veterans who served on active duty -- whether in combat or not --
during specified periods of war are eligible for home admission
while veterans who served on active duty during peacetime are
ineligible for home admission. The legislative proposal now being
reviewed would create a second classification amongst peacetime
veterans. Peacetime veterans who are permanently and totally
disabled due to a 100% service-connected disability and who are
non-ambulatory and wheelchair-bound would become eligible for
veterans' home admission.
In order to be valid, the State would be required to
demonstrate that the proposed classification of peacetime veterans
is "based upon some reason of public policy -- some substantial
difference of situation or circumstances -- that would naturally
suggest the justice or expediency of diverse [grouping of the
peacetime veterans]." State v. Popco, Inc., 247 Neb. 440, 528
N.W.2d at (1995). The differentiation among the class of
peacetime veterans would be proper "if the special class [of
severely disabled peacetime veterans] has some reasonable
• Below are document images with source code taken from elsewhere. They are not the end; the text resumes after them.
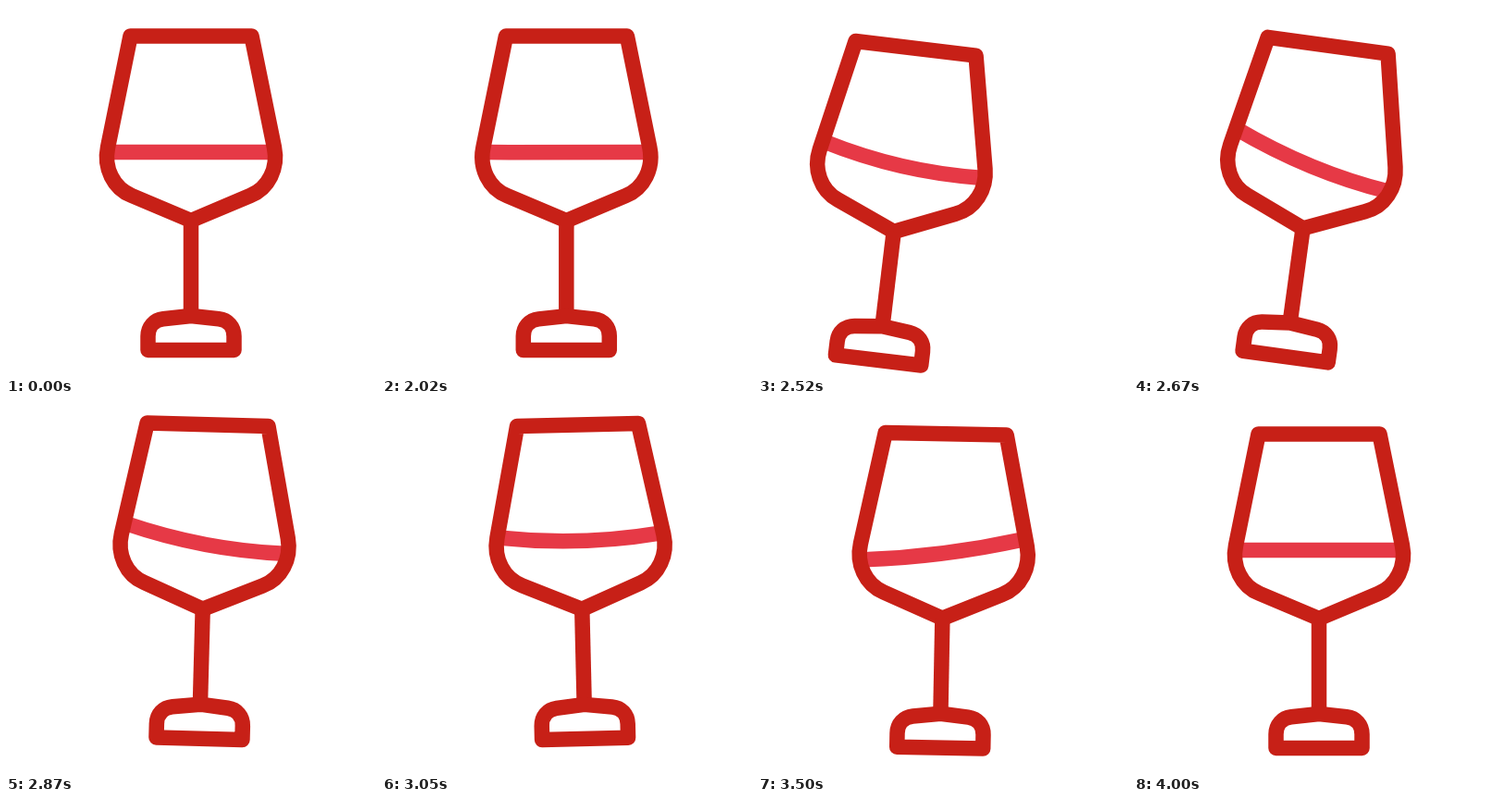
Recreate the animation shown at these times as an HTML page. Size 400 px wide and 400 px high, loop 4020 ms.

```html
<!DOCTYPE html>
<html lang="en">
<head>
<meta charset="utf-8">
<title>Swirling wine glass</title>
<style>
  html, body { margin: 0; width: 100%; height: 100%; overflow: hidden; background: #fff; }
  svg { display: block; width: 100vw; height: 100vh; }
  path { fill: none; stroke-width: 16.5; stroke-linejoin: round; }
  #wine { stroke: #e63946; }
  .glass { stroke: #c72017; }
</style>
</head>
<body>
<svg viewBox="0 0 400 400">
  <g id="drink">
    <path id="wine"/>
    <path class="glass" d="M134.5 32.5H265.5L290 153C294.5 175 284 197 264 205L200 232L136 205C116 197 105.5 175 110 153Z"/>
    <path class="glass" d="M200 232V335"/>
    <path class="glass" d="M153.5 372V357C153.5 347 160 339.5 170 338.3L200 335L230 338.3C240 339.5 246.5 347 246.5 357V372Z"/>
  </g>
</svg>
<script>
const LOOP = 4020;
const START = 2000;
const BEAT = 1000 / 3;
const drink = document.getElementById('drink');
const wine = document.getElementById('wine');

// Smooth curve from 0 at START through [time, value] keys, without overshoot.
function track(...points) {
  const keys = [[START, 0], ...points];
  const last = keys.length - 1;
  const slope = i => (keys[i + 1][1] - keys[i][1]) / (keys[i + 1][0] - keys[i][0]);
  const tangents = keys.map((_, i) => {
    if (i === 0 || i === last) return 0;
    const a = slope(i - 1), b = slope(i);
    return a * b > 0 ? 2 * a * b / (a + b) : 0;
  });
  return time => {
    if (time <= START) return 0;
    if (time >= keys[last][0]) return keys[last][1];
    const i = keys.findIndex(key => key[0] > time) - 1;
    const [t0, v0] = keys[i], [t1, v1] = keys[i + 1];
    const span = t1 - t0, s = (time - t0) / span, r = 1 - s;
    return v0 * r * r * (1 + 2 * s) + v1 * s * s * (3 - 2 * s)
      + span * s * r * (tangents[i] * r - tangents[i + 1] * s);
  };
}

const beat = n => START + n * BEAT;

// The glass circles once, leaning and wobbling back upright.
const shiftX = track([beat(1), -56], [2520, -49.5], [beat(2), -13.7], [2950, 17], [3500, 0]);
const shiftY = track([2440, 12.8], [beat(2), 8.8], [2910, -11.5], [3560, 0]);
const lean = track([beat(2), 7.8], [beat(3), -1.6], [beat(4), 2.2], [beat(5), 0]);

// The wine surface sloshes: rise towards the right, and sag in the middle.
const slosh = track([beat(1), -10], [beat(2), 22.5], [beat(4), -15], [beat(6), 0]);
const sag = track([beat(1), 7], [beat(4), 5], [beat(6), 0]);

function draw(time) {
  const rise = slosh(time), dip = sag(time);
  const level = 158 + 0.28 * Math.abs(rise);
  wine.setAttribute('d',
    `M114 ${level - rise - dip}Q200 ${level + dip} 286 ${level + rise - dip}`);
  drink.setAttribute('transform',
    `translate(${shiftX(time)} ${shiftY(time)}) rotate(${lean(time)} 200 200)`);
}

const start = performance.now();
function frame() {
  draw((performance.now() - start) % LOOP);
  requestAnimationFrame(frame);
}
frame();
</script>
</body>
</html>
```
distinction from other [peacetime veterans], which distinction
bears some reasonable relation to the legitimate objectives and
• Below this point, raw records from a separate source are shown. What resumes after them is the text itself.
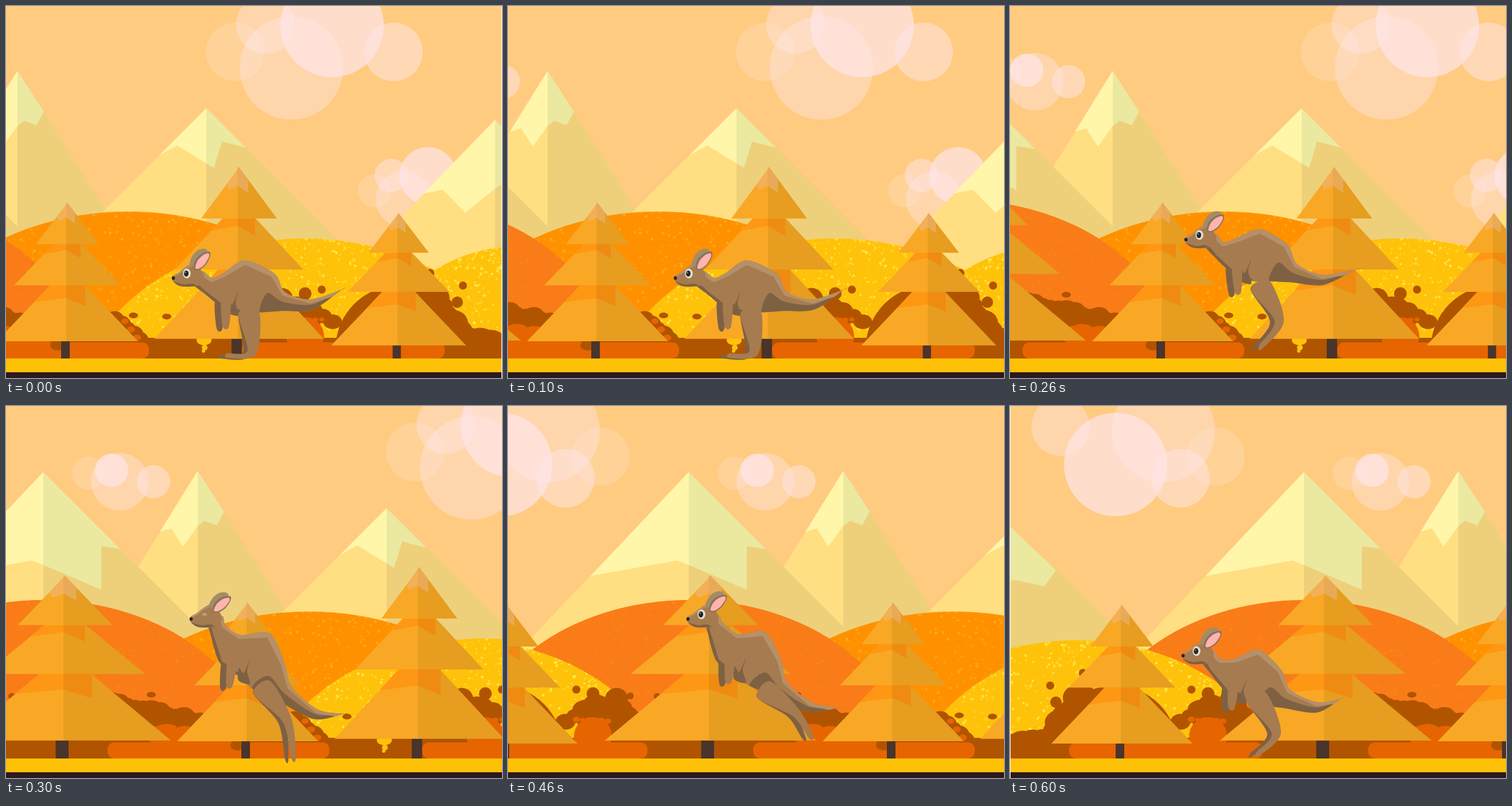
Write an HTML page with a canvas that moves like this. It is 864 px wide and 648 px high and loops after 0.7 s.

```html
<!DOCTYPE html>
<html lang="en">
<head>
<meta charset="utf-8">
<title>Kangaroo run</title>
<style>
html, body { margin: 0; width: 100%; height: 100%; overflow: hidden; background: #fff; }
#stage { position: relative; width: 864px; height: 648px; overflow: hidden; }
#world, #runner { position: absolute; left: 0; top: 0; }
</style>
</head>
<body>
<div id="stage">
  <canvas id="world" width="1624" height="648"></canvas>
  <svg id="runner" width="864" height="648" viewBox="0 0 864 648"></svg>
</div>
<script>
const LOOP = 700;
const SHIFTS = [-761, -712, -602, -447, -197, -158, 0];
const POSE_AT = [0, 0, 1, 2, 3, 4, 5];

const points = text => text.trim().split(/\s+/).map(p => p.split(',').map(Number));
const mix = (a, b, t) => a + (b - a) * t;

let seed = 7;
const random = () => (seed = (seed * 16807) % 2147483647) / 2147483647;

// ---------- scenery ----------
const c = document.getElementById('world').getContext('2d');
const GOLD = '#ffc20a', BROWN = '#b15400', RUST = '#e66500';

function poly(color, text) {
  c.fillStyle = color;
  c.beginPath();
  points(text).forEach(p => c.lineTo(...p));
  c.fill();
}

function dot(color, x, y, rx, ry = rx) {
  c.fillStyle = color;
  c.beginPath();
  c.ellipse(x, y, rx, ry, 0, 0, 7);
  c.fill();
}

const dots = (color, text) => points(text).forEach(p => dot(color, ...p));

function clouds() {
  const fog = a => `rgba(255,230,235,${a})`;
  dots(fog(.22), '1160,80,51 358,88,51 591,117,29 1403,322,29');
  dots(fog(.4), '1258,108,90 1213,32,51 267,43,90 88,36,51 645,132,50 1454,337,49');
  dots(fog(.5), '1436,80,51 297,126,51 704,132,29 1432,295,29');
  dots(fog(.7), '1329,34,90 184,102,90 631,112,29 1496,296,50');
}

// A lit and a shaded half; the snow line runs through the given points.
function mountain(x, y, base, runLeft, runRight, snowLeft, snowRight) {
  const drop = base - y, top = `${x},${y}`, foot = `${x},${base}`;
  poly('#ffdf82', `${top} ${x - drop * runLeft},${base} ${foot}`);
  poly('#eed07b', `${top} ${x + drop * runRight},${base} ${foot}`);
  poly('#fff6aa', `${top} ${snowLeft}`);
  poly('#ebe8a0', `${top} ${snowRight}`);
}

function mountains() {
  mountain(-70, 143, 428, 1, 1.05, '-70,300', '80,286 60,314 8,303 -70,320');
  mountain(781, 113, 414, .62, .635, '715,219 735,213 755,245 781,209', '827,184 814,208 793,200 781,209');
  mountain(512, 115, 444, .95, 1, '341,296 492,269 512,277', '646,249 613,244 613,320 512,277');
  mountain(1110, 178, 418, 1, 1, '1028,260 1059,243 1110,274', '1179,247 1137,236 1123,282 1110,274');
  mountain(1613, 198, 478, .96, 1, '1488,327 1522,320 1561,360 1613,318', '1640,225 1640,300 1613,318');
}

function hill(x, top, rx, ry, color, speck, strength) {
  c.save();
  c.beginPath();
  c.ellipse(x, top + ry, rx, ry, 0, 0, 7);
  c.clip();
  c.fillStyle = color;
  c.fillRect(x - rx, top, rx * 2, 612 - top);
  for (let i = 0; i < 1000; i++) {
    c.globalAlpha = strength * (.3 + random() * .7);
    dot(speck, mix(x - rx, x + rx, random()), top + random() ** 1.3 * 190, .9 + random() * 1.8);
  }
  c.restore();
}

function hills() {
  const gold = (...place) => hill(...place, GOLD, '#ffee58', .9);
  hill(974, 358, 420, 325, '#ff9100', '#ffb424', .8);
  hill(512, 338, 380, 285, '#f97c18', '#ff8f08', .55);
  gold(115, 408, 380, 310);
  gold(1280, 405, 400, 310);
  gold(1650, 419, 285, 310);
}

// Puffs of uneven size strung along a line.
function clump(color, x1, y1, x2, y2, r, n) {
  for (let i = 0; i < n; i++) {
    const t = i / (n - 1), size = r * (.75 + random() * .5);
    dot(color, mix(x1, x2, t), mix(y1, y2, t), size * 1.15, size * .9);
  }
}

function bar(color, x1, x2) {
  c.fillStyle = color;
  c.beginPath();
  c.roundRect(x1, 586, x2 - x1, 28, 12);
  c.fill();
}

// Big round bush with a smaller one beside it.
function thicket() {
  dots(BROWN, '182,597,110 127,465,7 70,487,7 80,516,10 316,494,7 345,501,11 386,511,20 410,505,6 360,548,42');
  clump(BROWN, 122, 508, 80, 566, 24, 5);
  clump(BROWN, 5, 590, 75, 574, 20, 5);
  clump(BROWN, 297, 550, 350, 520, 17, 4);
  clump(BROWN, 395, 525, 425, 560, 20, 4);
  dot(RUST, 345, 575, 33);
  clump(RUST, 316, 546, 371, 549, 5, 6);
}

function bushes() {
  c.fillStyle = BROWN;
  c.fillRect(0, 578, 1624, 40);
  clump(BROWN, 630, 512, 785, 545, 13, 12);
  clump(BROWN, 630, 530, 760, 556, 18, 9);
  clump(BROWN, 950, 544, 1010, 600, 15, 7);
  clump(BROWN, 945, 570, 985, 600, 26, 4);
  dots(BROWN, '700,503,8,5 983,539,8,5 1041,541,8,5 457,506,6');
  thicket();
  c.save();
  c.translate(1627, 0);
  c.scale(-1, 1);
  thicket();
  c.restore();

  bar(RUST, 103, 440);
  bar(RUST, 624, 1010);
  bar(RUST, 1172, 1525);
  clump(RUST, 712, 573, 820, 580, 20, 8);
  clump(RUST, 968, 549, 1000, 592, 6, 4);
  dots(BROWN, '851,591,13,9');
  dots(GOLD, '1106,582,13,9 1107,595,5 1105,601,3');
}

// One fir, drawn at unit size and scaled to its place.
function tree(x, y, sx, sy) {
  const halves = (left, right, lit, dim) => { poly(lit, left); poly(dim, right); };
  const tier = (top, base, half) => halves(
    `0,${top} ${-half},${base} 0,${base}`,
    `-2,${top + 2} 0,${top} ${half},${base} -2,${base}`, '#f9a825', '#e69d20');
  const shadow = (left, right) => halves(left, right, '#fe9714', '#ef8b10');
  const foot = (614 - y) / sy;
  c.save();
  c.translate(x, y);
  c.scale(sx, sy);
  poly('#4a342b', `-11,240 4,240 4,${foot} -11,${foot}`);
  tier(112, 241, 123);
  shadow('-30,143 -2,143 -2,166 -58,173', '-2,143 31,143 31,179 -2,166');
  tier(47, 143.5, 93);
  shadow('-24,72 -2,72 -2,82 -40,89', '-2,72 23,72 23,96 -2,82');
  tier(0, 72, 55);
  halves('0,0 -18,24 -15,32 -2,26 -2,0', '-2,2 0,0 13,17 13,36 -2,26', '#f3b058', '#e9aa57');
  c.restore();
}

function paintWorld() {
  c.fillStyle = '#ffcb80';
  c.fillRect(0, 0, 1624, 648);
  clouds();
  mountains();
  hills();
  bushes();
  tree(195, 347, 1, 1);
  tree(550, 296, 1.5, 1.19);
  tree(868, 343, 1, 1);
  tree(1167, 281, 1.2, 1.24);
  tree(1445, 361, .955, .955);
  c.fillStyle = '#ffc107';
  c.fillRect(0, 614, 1624, 24);
  c.fillStyle = '#2c1820';
  c.fillRect(0, 638, 1624, 10);
  c.clearRect(0, 0, .7, 648);
}

// ---------- kangaroo ----------
const FUR = '#a67b50', FUR_LIGHT = '#b59068', FUR_DARK = '#7e6143';

// Joints: eye, neck, shoulder, middle, rump, tail, tip, hip, heel, toe, hand.
const POSES = [
  '315,466 352,487 378,495 413,489 455,500 532,520 585,494 423,534 428,604 386,609 383,558',
  '330,399 364,424 390,434 428,434 467,447 545,477 602,459 436,487 469,549 437,594 397,498',
  '346,363 369,388 390,423 433,434 457,470 540,537 589,536 446,490 490,548 501,613 389,487',
  '337,363 360,383 382,421 422,432 448,464 525,524 575,526 446,494 502,535 528,577 384,480',
  '323,398 354,427 382,443 418,441 450,465 530,496 575,481 434,492 471,536 456,595 386,498',
  '325,427 357,452 384,469 420,469 453,490 535,525 576,510 430,508 464,570 432,606 386,526'
];
const CLOSED_EYE = 2;
const GIRTH = [13, 15, 30, 46, 36, 17, 9, 0];

const shift = ([x, y], dx, dy) => [x + dx, y + dy];

// Closed curve that runs softly through the given points.
function smooth(p) {
  const n = p.length, k = .15, at = i => p[(i + n) % n];
  let d = `M${p[0]}`;
  for (let i = 0; i < n; i++) {
    const [a, b, e, f] = [at(i - 1), at(i), at(i + 1), at(i + 2)];
    const near = b.map((v, j) => (v + (e[j] - a[j]) * k).toFixed(1));
    const far = e.map((v, j) => (v - (f[j] - b[j]) * k).toFixed(1));
    d += `C${near} ${far} ${e}`;
  }
  return d + 'Z';
}

// Both edges of a band of varying half-width around a chain of joints.
function band(chain, widths) {
  const edge = side => chain.map((p, i) => {
    const a = chain[Math.max(i - 1, 0)], b = chain[Math.min(i + 1, chain.length - 1)];
    const dx = b[0] - a[0], dy = b[1] - a[1], s = side * widths[i] / Math.hypot(dx, dy);
    return shift(p, dy * s, -dx * s);
  });
  const top = edge(1), bottom = edge(-1);
  return { top, bottom, outline: [...top, ...bottom.slice().reverse()] };
}

const shape = (pts, fill) => `<path d="${smooth(pts)}" fill="${fill}"/>`;
const sketch = (text, fill) => shape(points(text), fill);
const limb = (chain, widths, fill) => shape(band(chain, widths).outline, fill);
const oval = (x, y, rx, ry, fill) => `<ellipse cx="${x}" cy="${y}" rx="${rx}" ry="${ry}" fill="${fill}"/>`;
const line = (pts, color, width) =>
  `<polyline points="${pts}" fill="none" stroke="${color}" stroke-width="${width}" stroke-linejoin="round"/>`;

function head(eye, neck, closed) {
  const slope = Math.atan2(neck[1] - eye[1], neck[0] - eye[0]) * 180 / Math.PI;
  const ears = `<g transform="rotate(${(slope - 30) / 2})">` +
    sketch('5,-16 10,-31 20,-41 32,-43 36,-38 26,-33 17,-20 13,-13', '#a48c69') +
    sketch('13,-7 14,-22 25,-34 39,-38 41,-31 34,-16 23,-7', '#8f7355') +
    sketch('15,-9 18,-21 27,-31 37,-35 39,-30 32,-17 22,-9', '#ffb4b0') + '</g>';
  const look = closed ? oval(0, 0, 4.5, 2.5, '#c39a74')
    : oval(0, 0, 6.8, 8.4, '#e6dcc8') + oval(-1, 0, 4, 5.2, '#20262b') + oval(-2.5, -2, 1.2, 1.5, '#8d969b');
  return `<g transform="translate(${eye})">` +
    sketch('-26,8 -23,3 -14,-2 -1,-12 10,-17 20,-12 29,2 28,17 16,22 0,23 -14,21 -23,15', FUR) +
    line('-22,4 -14,0 -1,-10 10,-15', FUR_LIGHT, 3) +
    sketch('-23,14 -14,21 0,23 16,22 24,28 12,18 -4,19 -14,17', FUR_DARK) +
    ears + look + oval(-23.5, 8, 2.8, 3, '#2b2320') + '</g>';
}

function kangaroo(text, i) {
  const [eye, neck, shoulder, middle, rump, tail, tip, hip, heel, toe, hand] = points(text);
  const tailRoot = [mix(rump[0], tail[0], .35), mix(rump[1], tail[1], .35) + 8];
  const spine = [shift(eye, 18, 6), neck, shoulder, middle, rump, tailRoot, tail, tip];
  const body = band(spine, GIRTH);
  const arm = [shift(shoulder, 5, 16), hand];
  const crease = points('-8,8 -13,28 -8,50 -28,44 -27,22 -19,31').map(p => shift(middle, ...p));
  const underTail = [...spine.slice(4), ...body.bottom.slice(4).reverse()];
  return `<g class="pose"><clipPath id="body${i}"><path d="${smooth(body.outline)}"/></clipPath>` +
    limb(arm.map(p => shift(p, -11, 4)), [8, 5], FUR_DARK) +
    limb([hip, shift(heel, -9, 2), shift(toe, -12, 2)], [18, 7, 3], FUR_DARK) +
    shape(body.outline, FUR) +
    `<g clip-path="url(#body${i})">` + shape(underTail, FUR_DARK) +
    line(body.top, FUR_LIGHT, 14) + line(body.bottom.slice(0, 4), FUR_DARK, 9) + '</g>' +
    shape(crease, FUR_DARK) +
    limb([hip, heel, toe], [18, 8, 4], FUR) +
    limb(arm, [8, 5.5], FUR) +
    head(eye, neck, i === CLOSED_EYE) + '</g>';
}

// ---------- motion ----------
function play(el, frames) {
  const keys = frames.map((frame, i) => ({ ...frame, offset: i / frames.length, easing: 'step-end' }));
  keys.push({ ...frames[frames.length - 1], offset: 1 });
  el.animate(keys, { duration: LOOP, iterations: Infinity });
}

paintWorld();
const runner = document.getElementById('runner');
runner.innerHTML = POSES.map(kangaroo).join('');
play(document.getElementById('world'), SHIFTS.map(x => ({ transform: `translateX(${x}px)` })));
runner.querySelectorAll('.pose').forEach((el, i) =>
  play(el, POSE_AT.map(p => ({ opacity: p === i ? 1 : 0 }))));
</script>
</body>
</html>
```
purposes of [expanding veterans' home eligibility criteria]." Id.
Generally, the determination of whether a particular
legislative classification has a legitimate public purpose is a
decision left to the Legislature. See State v. Gaylen, 221 Neb.
497, 378 N.W.2d 182 (1985). Furthermore, states are usually
afforded wide latitude in providing for different treatment of
different classes of people. Stoehr v. Whipple, 405 F.Supp. 1249
(D.Neb. 1976). In the area of social welfare legislation, a state
statute will not normally violate the equal protection clause
merely because classifications made under that statute are
imperfect. Dandridge v. Williams, 397 U.S. 471, 485 (1970); State
v. Garber, 249 Neb. 648, 545 N.W.2d 75 (1996); Distinctive Printing
& Packaging Co. v. Cox, 232 Neb. 846, 443 N.W.2d 566 (1989).
Given these standards, the ability of the pending
legislative proposal to sustain a legal challenge would be
dependent upon the rationale for implementing a statutory
differentiation of peacetime veterans. The U.S. Supreme Court has
held that "a common characteristic shared by beneficiaries and
nonbeneficiaries alike, is not sufficient to invalidate a statute
when other characteristics peculiar to only one group rationally
explain the statute's different treatment of the two groups."
Johnson v. Robinson, 415 U.S. 361, 378 (1974).
Pursuant to the definition of wartime veterans provided
for in Neb. Rev. Stat. § 80-401.01, only those veterans who served
on active duty in the military for a period of approximately 36 of
the past 100 years are now eligible for admission to the Nebraska
Veterans' Home System. Veterans whose service dates cover the
remaining 64 years of that time period are not eligible for home
admission. Expansion of current eligibility restrictions to any
group of veterans will likely involve significant costs to the
State. The practical cost issue has, under certain circumstances,
been validated as a rational basis for differentiating amongst
classes of veterans. See Besinga v. U.S., 14 F.3d 1356 (9th Cir.),
cert. denied, 513 U.S. 864 (1994) (upholding Congressional statute
providing for certain veterans benefits for Philippine Commonwealth
Army veterans but excluding from benefit status those veterans of
the Old Philippine Scouts).
The Legislature has authority to amend current statutory
criteria pertaining to veterans' home admission eligibility.
Nebraska already distinguishes between the class of "veterans" in
its admission requirements. Veterans who served during specified
periods of war are eligible for admission while those who served
outside of the specified dates are ineligible for home admission.
The validity of further differentiation amongst "peacetime"
veterans would be assessed under the "rational basis scrutiny"
test. Under that standard, Nebraska would have to demonstrate that
different treatment among that group of veterans is based upon a
legitimate public purpose and that the separate classification
bears reasonable relation to that purpose.
Lauren L. Hill
Assistant Attorney General